PROBLEM DESCRIPTION -> Where a line contains the word "shade", copy that line from the records below.

RECORDS FOR PROCESSING ->
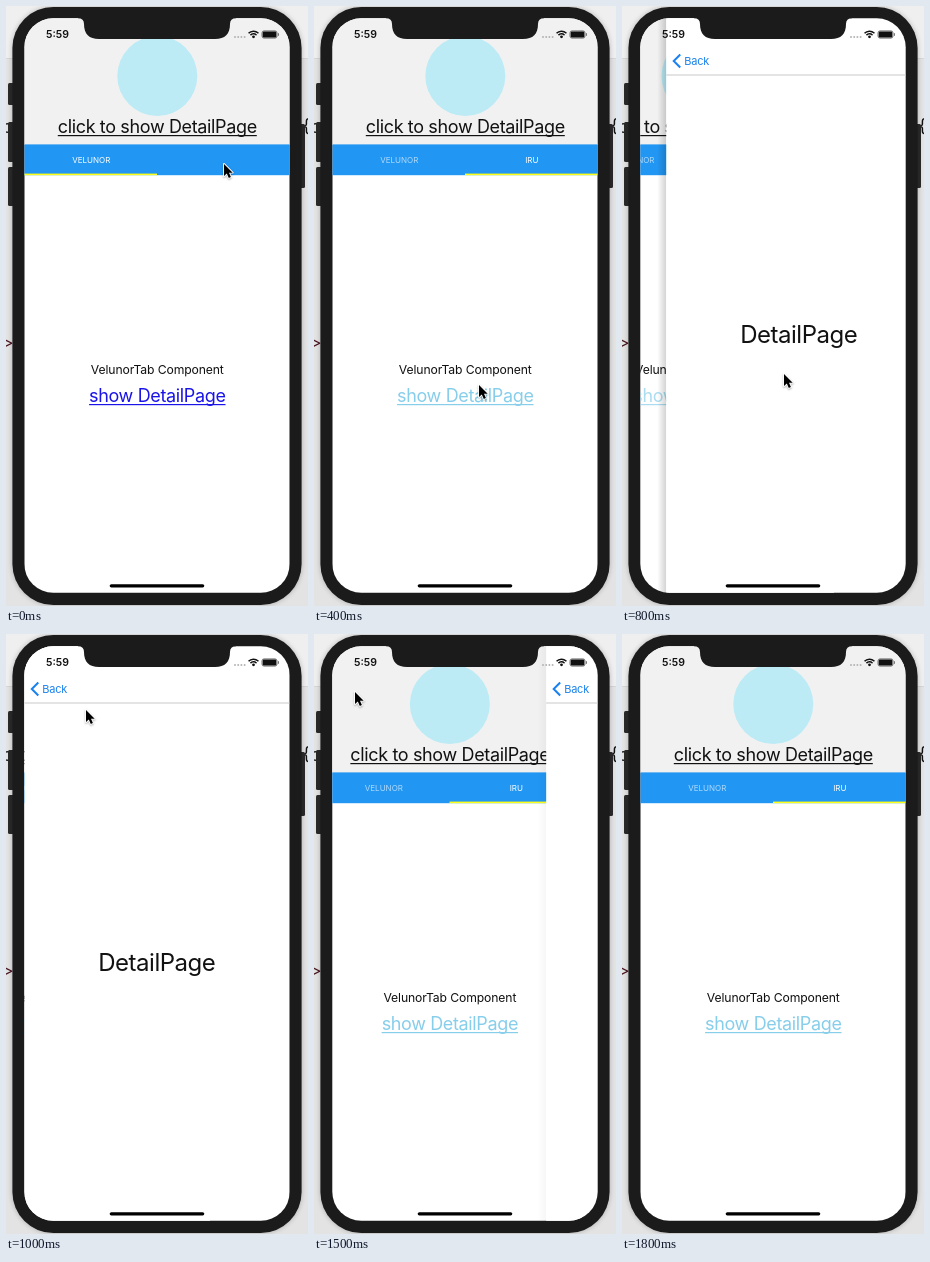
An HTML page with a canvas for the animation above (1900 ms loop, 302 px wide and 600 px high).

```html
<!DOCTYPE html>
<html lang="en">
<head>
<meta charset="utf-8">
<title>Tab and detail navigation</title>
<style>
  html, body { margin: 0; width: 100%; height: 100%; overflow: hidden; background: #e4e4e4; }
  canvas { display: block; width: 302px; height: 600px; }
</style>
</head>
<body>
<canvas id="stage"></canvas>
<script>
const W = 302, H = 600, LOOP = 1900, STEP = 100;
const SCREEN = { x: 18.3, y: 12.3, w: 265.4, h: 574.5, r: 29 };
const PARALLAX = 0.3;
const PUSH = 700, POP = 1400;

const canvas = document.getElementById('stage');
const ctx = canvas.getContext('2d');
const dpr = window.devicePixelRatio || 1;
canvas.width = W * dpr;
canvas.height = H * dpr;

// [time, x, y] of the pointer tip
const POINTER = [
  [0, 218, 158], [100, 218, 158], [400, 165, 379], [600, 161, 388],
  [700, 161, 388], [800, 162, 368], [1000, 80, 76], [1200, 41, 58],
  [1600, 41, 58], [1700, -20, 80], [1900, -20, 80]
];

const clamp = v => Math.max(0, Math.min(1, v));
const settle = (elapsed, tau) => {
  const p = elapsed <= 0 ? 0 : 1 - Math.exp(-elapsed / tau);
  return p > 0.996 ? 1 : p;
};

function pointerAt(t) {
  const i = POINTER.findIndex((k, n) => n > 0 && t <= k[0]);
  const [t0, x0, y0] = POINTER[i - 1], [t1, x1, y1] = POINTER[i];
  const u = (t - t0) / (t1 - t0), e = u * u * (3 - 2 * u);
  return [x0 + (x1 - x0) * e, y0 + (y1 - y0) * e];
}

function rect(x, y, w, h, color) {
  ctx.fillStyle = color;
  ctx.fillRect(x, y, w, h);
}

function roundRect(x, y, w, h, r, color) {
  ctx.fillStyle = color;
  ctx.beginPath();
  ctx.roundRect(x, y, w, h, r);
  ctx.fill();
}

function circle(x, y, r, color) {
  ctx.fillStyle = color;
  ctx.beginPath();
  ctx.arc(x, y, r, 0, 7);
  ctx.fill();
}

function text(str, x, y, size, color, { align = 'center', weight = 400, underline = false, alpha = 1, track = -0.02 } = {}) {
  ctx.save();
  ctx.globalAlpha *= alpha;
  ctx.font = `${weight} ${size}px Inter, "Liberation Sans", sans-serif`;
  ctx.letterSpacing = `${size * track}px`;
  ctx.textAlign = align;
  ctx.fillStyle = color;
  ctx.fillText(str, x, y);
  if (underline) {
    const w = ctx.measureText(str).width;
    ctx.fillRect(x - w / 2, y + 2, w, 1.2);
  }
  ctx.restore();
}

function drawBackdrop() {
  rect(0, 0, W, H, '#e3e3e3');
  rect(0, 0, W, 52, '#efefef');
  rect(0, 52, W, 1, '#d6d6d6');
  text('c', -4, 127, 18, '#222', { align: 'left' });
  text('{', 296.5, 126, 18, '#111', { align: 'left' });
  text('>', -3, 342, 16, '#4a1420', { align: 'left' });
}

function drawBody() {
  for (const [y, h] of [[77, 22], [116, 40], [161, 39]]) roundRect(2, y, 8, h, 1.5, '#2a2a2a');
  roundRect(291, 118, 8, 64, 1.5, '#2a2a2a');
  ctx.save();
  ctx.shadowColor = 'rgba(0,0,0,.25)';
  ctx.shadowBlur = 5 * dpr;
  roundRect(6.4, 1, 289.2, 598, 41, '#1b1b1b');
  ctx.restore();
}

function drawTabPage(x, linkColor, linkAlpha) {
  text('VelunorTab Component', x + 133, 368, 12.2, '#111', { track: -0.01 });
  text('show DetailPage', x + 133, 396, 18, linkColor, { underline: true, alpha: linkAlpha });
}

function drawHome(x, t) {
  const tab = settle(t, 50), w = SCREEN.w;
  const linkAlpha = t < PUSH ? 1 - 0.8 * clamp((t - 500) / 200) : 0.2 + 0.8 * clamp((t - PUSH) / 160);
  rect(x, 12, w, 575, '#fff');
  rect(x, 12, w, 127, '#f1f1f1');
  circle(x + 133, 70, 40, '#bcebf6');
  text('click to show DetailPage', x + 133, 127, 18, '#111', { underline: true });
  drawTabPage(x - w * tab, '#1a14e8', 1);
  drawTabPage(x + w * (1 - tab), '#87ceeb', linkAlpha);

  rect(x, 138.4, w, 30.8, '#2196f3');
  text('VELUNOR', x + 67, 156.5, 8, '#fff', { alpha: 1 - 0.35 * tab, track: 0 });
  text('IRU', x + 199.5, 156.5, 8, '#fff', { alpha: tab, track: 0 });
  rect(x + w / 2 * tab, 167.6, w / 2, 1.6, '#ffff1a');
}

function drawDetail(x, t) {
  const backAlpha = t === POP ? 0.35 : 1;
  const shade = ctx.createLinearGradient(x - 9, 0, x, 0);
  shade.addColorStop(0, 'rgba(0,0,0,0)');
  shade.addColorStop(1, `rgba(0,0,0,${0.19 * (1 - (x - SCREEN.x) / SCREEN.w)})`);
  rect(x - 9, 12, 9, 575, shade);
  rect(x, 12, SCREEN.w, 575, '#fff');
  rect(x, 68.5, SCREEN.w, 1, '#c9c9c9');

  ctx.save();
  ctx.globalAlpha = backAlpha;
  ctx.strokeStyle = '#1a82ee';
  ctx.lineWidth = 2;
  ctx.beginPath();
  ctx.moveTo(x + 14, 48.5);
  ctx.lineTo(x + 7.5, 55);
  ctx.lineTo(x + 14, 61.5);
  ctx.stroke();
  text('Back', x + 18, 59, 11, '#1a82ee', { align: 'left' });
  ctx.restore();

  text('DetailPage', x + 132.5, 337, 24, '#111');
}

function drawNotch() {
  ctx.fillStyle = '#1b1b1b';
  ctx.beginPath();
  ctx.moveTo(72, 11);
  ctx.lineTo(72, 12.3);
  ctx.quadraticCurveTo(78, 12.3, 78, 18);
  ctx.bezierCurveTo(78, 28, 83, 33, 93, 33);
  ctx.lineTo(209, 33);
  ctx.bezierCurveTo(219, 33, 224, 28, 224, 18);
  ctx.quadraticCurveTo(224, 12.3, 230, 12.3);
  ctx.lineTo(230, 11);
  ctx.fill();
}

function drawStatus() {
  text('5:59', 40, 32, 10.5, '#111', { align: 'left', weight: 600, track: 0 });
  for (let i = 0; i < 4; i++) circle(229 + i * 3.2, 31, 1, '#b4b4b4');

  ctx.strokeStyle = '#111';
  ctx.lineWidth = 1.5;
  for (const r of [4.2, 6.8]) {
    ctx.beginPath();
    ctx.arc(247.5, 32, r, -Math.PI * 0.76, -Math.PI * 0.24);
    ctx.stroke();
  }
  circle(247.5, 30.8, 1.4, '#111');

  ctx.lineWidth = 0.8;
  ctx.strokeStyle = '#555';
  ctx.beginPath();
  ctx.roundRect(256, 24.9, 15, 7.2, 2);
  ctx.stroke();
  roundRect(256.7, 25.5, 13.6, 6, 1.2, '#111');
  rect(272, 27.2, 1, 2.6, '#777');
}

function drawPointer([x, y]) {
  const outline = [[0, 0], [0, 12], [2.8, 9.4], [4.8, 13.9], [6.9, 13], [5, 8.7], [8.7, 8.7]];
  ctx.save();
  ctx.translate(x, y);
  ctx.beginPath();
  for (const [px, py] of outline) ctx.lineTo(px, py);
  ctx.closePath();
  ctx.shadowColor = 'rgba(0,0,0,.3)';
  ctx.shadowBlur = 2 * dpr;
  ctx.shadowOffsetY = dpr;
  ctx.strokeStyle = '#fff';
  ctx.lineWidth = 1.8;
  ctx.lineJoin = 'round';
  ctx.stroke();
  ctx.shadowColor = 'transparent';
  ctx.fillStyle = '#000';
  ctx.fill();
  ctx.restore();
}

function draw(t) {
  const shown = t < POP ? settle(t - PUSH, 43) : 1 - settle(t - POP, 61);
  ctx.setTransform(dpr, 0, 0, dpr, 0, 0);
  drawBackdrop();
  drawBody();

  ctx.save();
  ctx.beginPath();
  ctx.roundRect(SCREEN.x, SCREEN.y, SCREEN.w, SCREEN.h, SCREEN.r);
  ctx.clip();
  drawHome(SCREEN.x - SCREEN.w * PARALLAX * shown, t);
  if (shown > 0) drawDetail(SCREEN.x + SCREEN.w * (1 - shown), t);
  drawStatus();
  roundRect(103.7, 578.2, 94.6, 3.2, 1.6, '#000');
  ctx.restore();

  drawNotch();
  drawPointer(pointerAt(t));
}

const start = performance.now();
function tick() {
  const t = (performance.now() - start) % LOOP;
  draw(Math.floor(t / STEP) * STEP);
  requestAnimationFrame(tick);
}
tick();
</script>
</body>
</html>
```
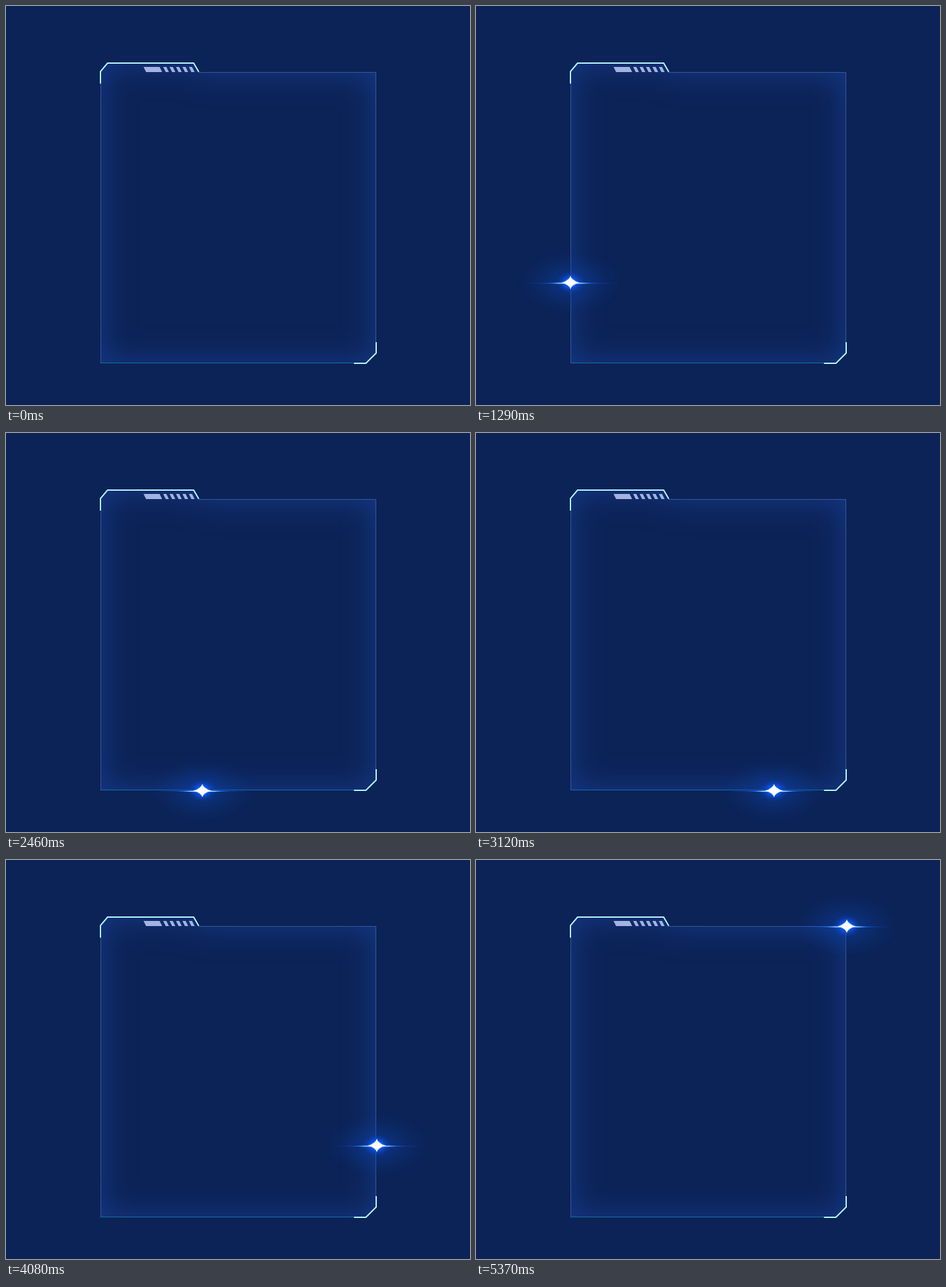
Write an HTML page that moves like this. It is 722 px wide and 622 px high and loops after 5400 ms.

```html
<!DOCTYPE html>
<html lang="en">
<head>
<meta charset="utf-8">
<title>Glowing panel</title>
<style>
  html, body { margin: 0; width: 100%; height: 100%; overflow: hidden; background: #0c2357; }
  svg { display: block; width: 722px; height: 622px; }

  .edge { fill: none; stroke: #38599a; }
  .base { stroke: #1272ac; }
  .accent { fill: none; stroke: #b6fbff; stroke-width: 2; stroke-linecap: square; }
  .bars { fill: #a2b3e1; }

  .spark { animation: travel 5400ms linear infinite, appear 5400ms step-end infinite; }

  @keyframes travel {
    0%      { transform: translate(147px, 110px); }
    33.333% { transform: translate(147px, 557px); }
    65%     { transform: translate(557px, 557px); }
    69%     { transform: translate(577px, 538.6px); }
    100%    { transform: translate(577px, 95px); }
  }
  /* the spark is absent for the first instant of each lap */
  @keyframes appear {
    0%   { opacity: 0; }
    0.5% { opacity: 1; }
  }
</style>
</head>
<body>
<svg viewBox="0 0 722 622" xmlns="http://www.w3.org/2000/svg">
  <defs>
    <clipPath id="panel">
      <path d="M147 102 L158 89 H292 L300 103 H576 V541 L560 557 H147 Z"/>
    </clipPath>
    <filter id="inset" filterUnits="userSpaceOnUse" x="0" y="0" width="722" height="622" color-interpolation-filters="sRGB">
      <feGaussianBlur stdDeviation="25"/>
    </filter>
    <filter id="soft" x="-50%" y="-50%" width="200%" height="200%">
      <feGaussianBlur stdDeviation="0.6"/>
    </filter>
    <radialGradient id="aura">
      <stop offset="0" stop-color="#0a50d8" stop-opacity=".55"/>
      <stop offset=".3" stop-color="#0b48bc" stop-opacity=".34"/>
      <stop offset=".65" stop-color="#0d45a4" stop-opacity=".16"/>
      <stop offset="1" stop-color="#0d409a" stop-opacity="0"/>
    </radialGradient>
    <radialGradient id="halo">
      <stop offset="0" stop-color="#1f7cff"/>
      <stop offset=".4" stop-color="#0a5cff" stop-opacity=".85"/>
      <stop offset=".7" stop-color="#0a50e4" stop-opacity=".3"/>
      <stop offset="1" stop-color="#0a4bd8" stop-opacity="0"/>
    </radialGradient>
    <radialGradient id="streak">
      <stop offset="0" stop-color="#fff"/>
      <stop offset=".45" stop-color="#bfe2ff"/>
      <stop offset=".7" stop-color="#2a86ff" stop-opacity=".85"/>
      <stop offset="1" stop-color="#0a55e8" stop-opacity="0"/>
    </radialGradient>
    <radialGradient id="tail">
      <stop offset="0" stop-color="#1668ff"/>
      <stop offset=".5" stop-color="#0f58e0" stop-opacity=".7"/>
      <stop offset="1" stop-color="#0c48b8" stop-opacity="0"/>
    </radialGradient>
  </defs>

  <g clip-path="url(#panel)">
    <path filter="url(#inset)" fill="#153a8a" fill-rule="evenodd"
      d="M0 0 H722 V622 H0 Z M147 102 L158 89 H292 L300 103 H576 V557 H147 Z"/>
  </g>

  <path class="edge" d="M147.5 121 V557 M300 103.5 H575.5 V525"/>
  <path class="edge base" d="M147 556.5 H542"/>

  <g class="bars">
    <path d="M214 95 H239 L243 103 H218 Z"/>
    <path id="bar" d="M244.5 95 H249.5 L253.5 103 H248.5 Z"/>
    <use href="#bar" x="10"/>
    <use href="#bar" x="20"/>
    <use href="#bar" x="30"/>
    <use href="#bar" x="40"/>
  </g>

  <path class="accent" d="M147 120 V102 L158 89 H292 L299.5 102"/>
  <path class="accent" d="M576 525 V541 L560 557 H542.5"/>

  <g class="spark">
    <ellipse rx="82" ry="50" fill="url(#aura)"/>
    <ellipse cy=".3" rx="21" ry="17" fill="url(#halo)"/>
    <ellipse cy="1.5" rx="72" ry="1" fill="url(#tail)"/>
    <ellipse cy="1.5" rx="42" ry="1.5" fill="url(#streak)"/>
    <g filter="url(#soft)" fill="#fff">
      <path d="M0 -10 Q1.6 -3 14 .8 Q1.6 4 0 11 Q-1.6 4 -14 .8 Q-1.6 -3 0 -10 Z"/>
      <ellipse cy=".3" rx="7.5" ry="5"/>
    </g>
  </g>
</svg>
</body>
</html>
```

EXERCISE OUTPUT ->
  const shade = ctx.createLinearGradient(x - 9, 0, x, 0);
  shade.addColorStop(0, 'rgba(0,0,0,0)');
  shade.addColorStop(1, `rgba(0,0,0,${0.19 * (1 - (x - SCREEN.x) / SCREEN.w)})`);
  rect(x - 9, 12, 9, 575, shade);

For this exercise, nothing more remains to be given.